Commerce City Manager Marc Clayton says an inspector representing the Society for Prevention of Cruelty to Animals (SPCA) visited the shelter and gave positive comments to Clayton, with a favorable formal report expected soon. Following the recent controversy concerning the shelter, a complaint had been filed. Mayor Dr. John Ballotti acknowledges that he made an error in not allowing citizens to speak concerning the shelter at the council's most recent meeting, and says if they appear at the next meeting, November 18, they'll be allowed to speak.
The Executive Director of the Hunt County United Way, Frances Dalbey, says Early Childhood Intervention offered through the state Mental Health/Mental Retardation (MHMR) program is one of the most overlooked services supported by United Way.
A recent Dallas Morning News article said the results of the latest STAAR tests for Texas schools are disappointing. Commerce ISD superintendent Blake Cooper says while the Commerce ISD made significant gains, it still has "room for improvement."
Cooper Review editor Cindy Roller says the city has torn down four abandoned, dilapidated houses and plans to tear down at least four more. Cindy also discusses a project to restore the history of Cooper High School and the Delta County candidates in Tuesday's election.
Hunt County Historical Commission chairman Carol Taylor discusses the fiddling history of the Greenville Municipal Auditorium, where this weekend's Bob Willis Fiddling Festival will take place. And Commerce Chamber of Commerce manager Paul Voss discusses plans for Small Business Saturday, the Saturday after Thanksgiving.
Texas A&M University-Commerce associate professor of astronomy and the director of the University Planetarium, Dr. Kent Montgomery, discusses the 1977 event when the "Big Ear" radio telescope in Ohio picked up the strongest ever signal from an unknown source in space, lasting more than 70 seconds.
Texas A&M University-Commerce Alumni Relations director Derryle Peace says besides the annual homecoming celebration, it's also the University's 125th anniversary and the 50th anniversary of desegregation at A&M-Commerce, then East Texas State College. Events include a bonfire and fireworks Friday night at 9, a parade Saturday morning at 10, and the homecoming football game with McMurry at 4 p.m. Saturday.

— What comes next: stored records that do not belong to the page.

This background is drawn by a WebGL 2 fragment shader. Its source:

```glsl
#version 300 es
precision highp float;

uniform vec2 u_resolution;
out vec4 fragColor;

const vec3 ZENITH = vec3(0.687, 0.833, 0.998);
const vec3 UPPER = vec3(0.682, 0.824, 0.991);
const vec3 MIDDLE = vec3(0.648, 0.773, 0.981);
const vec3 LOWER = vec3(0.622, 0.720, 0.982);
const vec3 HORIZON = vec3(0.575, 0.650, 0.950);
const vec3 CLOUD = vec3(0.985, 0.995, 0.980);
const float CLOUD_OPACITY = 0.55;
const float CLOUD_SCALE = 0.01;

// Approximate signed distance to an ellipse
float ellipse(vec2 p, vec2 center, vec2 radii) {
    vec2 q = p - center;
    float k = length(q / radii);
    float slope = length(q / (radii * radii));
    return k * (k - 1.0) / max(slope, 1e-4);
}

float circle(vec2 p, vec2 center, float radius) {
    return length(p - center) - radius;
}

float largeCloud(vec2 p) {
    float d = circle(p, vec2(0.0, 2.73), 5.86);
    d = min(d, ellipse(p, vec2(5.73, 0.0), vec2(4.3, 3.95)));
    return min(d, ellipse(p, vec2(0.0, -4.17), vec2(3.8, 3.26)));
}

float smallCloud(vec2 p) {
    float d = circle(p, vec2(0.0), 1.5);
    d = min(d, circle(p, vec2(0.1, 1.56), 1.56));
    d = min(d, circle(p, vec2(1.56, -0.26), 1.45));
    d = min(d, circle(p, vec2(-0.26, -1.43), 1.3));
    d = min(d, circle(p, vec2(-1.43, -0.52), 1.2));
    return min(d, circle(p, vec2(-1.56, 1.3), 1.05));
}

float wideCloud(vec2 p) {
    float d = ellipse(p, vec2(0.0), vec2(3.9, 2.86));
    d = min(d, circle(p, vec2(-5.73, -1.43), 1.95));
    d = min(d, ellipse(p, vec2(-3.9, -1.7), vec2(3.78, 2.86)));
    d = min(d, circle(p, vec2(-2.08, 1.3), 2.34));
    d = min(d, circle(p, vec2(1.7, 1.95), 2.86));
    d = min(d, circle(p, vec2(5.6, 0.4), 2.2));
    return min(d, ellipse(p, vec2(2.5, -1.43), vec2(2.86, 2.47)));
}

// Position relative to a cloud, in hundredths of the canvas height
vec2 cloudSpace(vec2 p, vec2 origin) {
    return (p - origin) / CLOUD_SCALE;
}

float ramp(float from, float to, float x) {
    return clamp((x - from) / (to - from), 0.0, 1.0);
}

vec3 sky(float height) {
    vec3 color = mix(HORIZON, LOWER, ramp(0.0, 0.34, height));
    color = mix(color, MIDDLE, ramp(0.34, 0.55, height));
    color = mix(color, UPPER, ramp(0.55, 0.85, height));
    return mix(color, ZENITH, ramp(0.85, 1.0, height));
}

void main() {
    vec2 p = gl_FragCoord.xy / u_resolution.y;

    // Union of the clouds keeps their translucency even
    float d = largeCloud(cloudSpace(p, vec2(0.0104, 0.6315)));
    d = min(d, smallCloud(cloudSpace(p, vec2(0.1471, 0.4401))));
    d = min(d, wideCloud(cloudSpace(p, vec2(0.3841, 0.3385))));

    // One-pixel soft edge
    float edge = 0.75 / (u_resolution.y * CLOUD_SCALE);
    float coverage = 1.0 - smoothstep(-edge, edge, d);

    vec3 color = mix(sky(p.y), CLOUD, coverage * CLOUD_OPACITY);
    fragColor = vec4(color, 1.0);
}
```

Sir Richard Branson, CEO of Virgin Group, recently announced a policy of unlimited vacation for his employees, provided they do their work. Dallas business consultant Randy Pennington, an alumnus of East Texas State University, says whether this will work depends on the culture of the company, but it's likely to become more common in the future.
Commerce Public Library director Nan Clay says the library now offers Family Literacy Night activities on Thursday evening from 6-8 p.m., in addition to General Equivalency Diploma (GED) classes at the same time.
Hunt County Historical Commission chairman Carol Taylor says the Greenville Municipal Building, and the Municipal Auditorium inside, will be 75 years old this Friday, October 24. The city of Greenville is planning a major observance of the event next week.
Commerce Chamber of Commerce manager Paul Voss says the annual Christmas parade will be held on Saturday, December 6 this year, rather than the traditional Thursday evening. The parade will be preceded by a holiday fair on the downtown square in the afternoon. And Paul says a Fall Market is being held Saturdays on the Fix and Feed parking lot.
Commerce Mayor Dr. John Ballotti says the city has developed a localized page of information on the Ebola crisis. And the mayor says the popular "Halloween on the Square" event will be on Halloween Night, Friday, October 31.
With the A&M-Commerce Lions football team ranked in the NCAA Division II top 25 for the first time since 2001, Athletic Director Ryan Ivey says the game Saturday night against West Texas A&M may draw 8-9,000 fans, and the homecoming game November 1 against McMurry may attract an even bigger crowd. And Ryan says the artificial turf of the new varsity softball field is nearly complete, and some fall games may be played on it soon.
The Commerce Public Library is sponsoring "Teen Read Week" this week, and tonight (Thursday, October 16), the library hosts a teen art workshop from 6-8 p.m., with the focus on collage making. Amy Stark of the library is our guest on the Blacklands Cafe.